Prompt =>
For each entry, repeat the text exactly and omit any picture it holds.

[Collected data]
☆ ☆ ☆

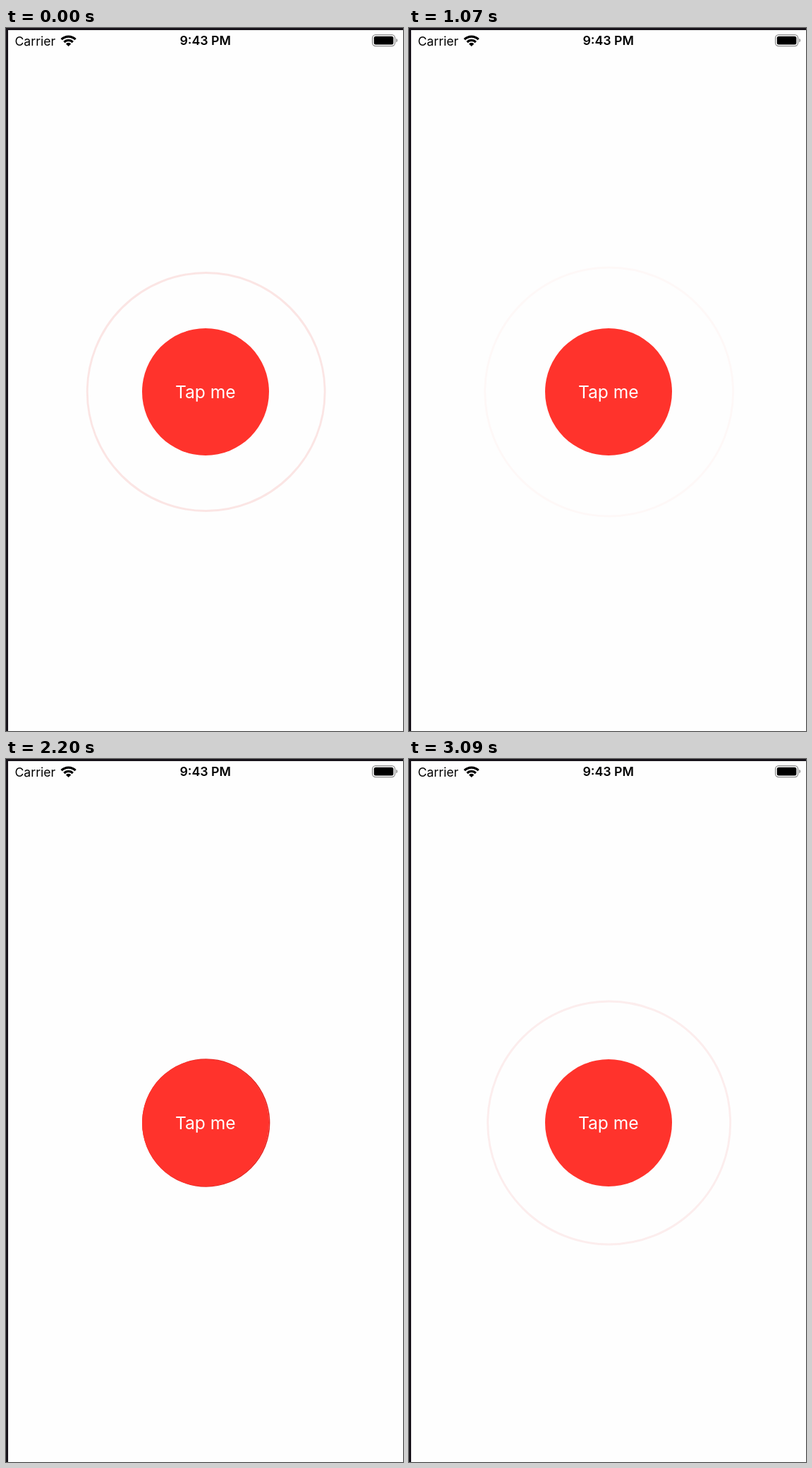
Recreate the animation shown at these times as an HTML page. Size 563 by 995 pixels, loop 3.12 s.

```html
<!DOCTYPE html>
<html>
<head>
<meta charset="utf-8">
<style>
  html, body { margin: 0; width: 100%; height: 100%; overflow: hidden; background: #fefefe; }
  svg { display: block; width: 563px; height: 995px; }
  text { font-family: Inter, "Liberation Sans", sans-serif; }
</style>
</head>
<body>
<svg viewBox="0 0 563 995">
  <path d="M0 0H563V3H3V995H0Z" fill="#17131a"/>

  <text x="12.5" y="24.6" font-size="17.6">Carrier</text>
  <g fill="none" stroke="#000" stroke-width="3.2">
    <path d="M78.6 16.2A14.2 14.2 0 0 1 98.6 16.2"/>
    <path d="M82.4 20A8.8 8.8 0 0 1 94.8 20"/>
  </g>
  <path d="M88.6 26L84.9 22.4A5.2 5.2 0 0 1 92.3 22.4Z"/>
  <text x="282.7" y="24.4" font-size="17.8" font-weight="600" text-anchor="middle">9:43 PM</text>
  <rect x="519.6" y="9.6" width="32" height="16" rx="4.5" fill="none" stroke="#8f8f8f" stroke-width="1.3"/>
  <rect x="521.8" y="11.8" width="27.6" height="11.6" rx="2.5"/>
  <path d="M553.3 14.8Q555.2 15.6 555.2 17.6T553.3 20.4Z" fill="#8f8f8f"/>

  <circle id="ring" cx="283.7" cy="515" fill="none" stroke="#e2231f"/>
  <circle cx="283" cy="515" r="90" fill="#ff332c"/>
  <text x="282.8" y="523.6" font-size="24.6" fill="#fff" text-anchor="middle">Tap me</text>
</svg>
<script>
  const LOOP = 3120, PULSE = 1000;
  const starts = [-930, 88, 1135, 2135];
  const ring = document.getElementById('ring');

  // cubic-bezier(.42, 0, 1, 1), solved by bisection
  function easeIn(x) {
    let lo = 0, hi = 1;
    for (let i = 0; i < 24; i++) {
      const s = (lo + hi) / 2, q = 1 - s;
      if (1.26 * q * q * s + 3 * q * s * s + s ** 3 < x) lo = s;
      else hi = s;
    }
    return 3 * (1 - lo) * lo * lo + lo ** 3;
  }

  function draw(now) {
    const t = now % LOOP;
    const start = starts.filter(s => s <= t).pop();
    const p = easeIn(Math.min(1, (t - start) / PULSE));
    const width = 1.5 * (1 + p);
    ring.setAttribute('r', 90 * (1 + p) - width / 2);
    ring.setAttribute('stroke-width', width);
    ring.setAttribute('opacity', 1 - p);
  }

  const begin = performance.now();
  function tick() {
    draw(performance.now() - begin);
    requestAnimationFrame(tick);
  }
  tick();
</script>
</body>
</html>
```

☆ ☆ ☆

Response area =>
Recreate the animation shown at these times as an HTML page. Size 563 by 995 pixels, loop 3.12 s.

```html
<!DOCTYPE html>
<html>
<head>
<meta charset="utf-8">
<style>
  html, body { margin: 0; width: 100%; height: 100%; overflow: hidden; background: #fefefe; }
  svg { display: block; width: 563px; height: 995px; }
  text { font-family: Inter, "Liberation Sans", sans-serif; }
</style>
</head>
<body>
<svg viewBox="0 0 563 995">
  <path d="M0 0H563V3H3V995H0Z" fill="#17131a"/>

  <text x="12.5" y="24.6" font-size="17.6">Carrier</text>
  <g fill="none" stroke="#000" stroke-width="3.2">
    <path d="M78.6 16.2A14.2 14.2 0 0 1 98.6 16.2"/>
    <path d="M82.4 20A8.8 8.8 0 0 1 94.8 20"/>
  </g>
  <path d="M88.6 26L84.9 22.4A5.2 5.2 0 0 1 92.3 22.4Z"/>
  <text x="282.7" y="24.4" font-size="17.8" font-weight="600" text-anchor="middle">9:43 PM</text>
  <rect x="519.6" y="9.6" width="32" height="16" rx="4.5" fill="none" stroke="#8f8f8f" stroke-width="1.3"/>
  <rect x="521.8" y="11.8" width="27.6" height="11.6" rx="2.5"/>
  <path d="M553.3 14.8Q555.2 15.6 555.2 17.6T553.3 20.4Z" fill="#8f8f8f"/>

  <circle id="ring" cx="283.7" cy="515" fill="none" stroke="#e2231f"/>
  <circle cx="283" cy="515" r="90" fill="#ff332c"/>
  <text x="282.8" y="523.6" font-size="24.6" fill="#fff" text-anchor="middle">Tap me</text>
</svg>
<script>
  const LOOP = 3120, PULSE = 1000;
  const starts = [-930, 88, 1135, 2135];
  const ring = document.getElementById('ring');

  // cubic-bezier(.42, 0, 1, 1), solved by bisection
  function easeIn(x) {
    let lo = 0, hi = 1;
    for (let i = 0; i < 24; i++) {
      const s = (lo + hi) / 2, q = 1 - s;
      if (1.26 * q * q * s + 3 * q * s * s + s ** 3 < x) lo = s;
      else hi = s;
    }
    return 3 * (1 - lo) * lo * lo + lo ** 3;
  }

  function draw(now) {
    const t = now % LOOP;
    const start = starts.filter(s => s <= t).pop();
    const p = easeIn(Math.min(1, (t - start) / PULSE));
    const width = 1.5 * (1 + p);
    ring.setAttribute('r', 90 * (1 + p) - width / 2);
    ring.setAttribute('stroke-width', width);
    ring.setAttribute('opacity', 1 - p);
  }

  const begin = performance.now();
  function tick() {
    draw(performance.now() - begin);
    requestAnimationFrame(tick);
  }
  tick();
</script>
</body>
</html>
```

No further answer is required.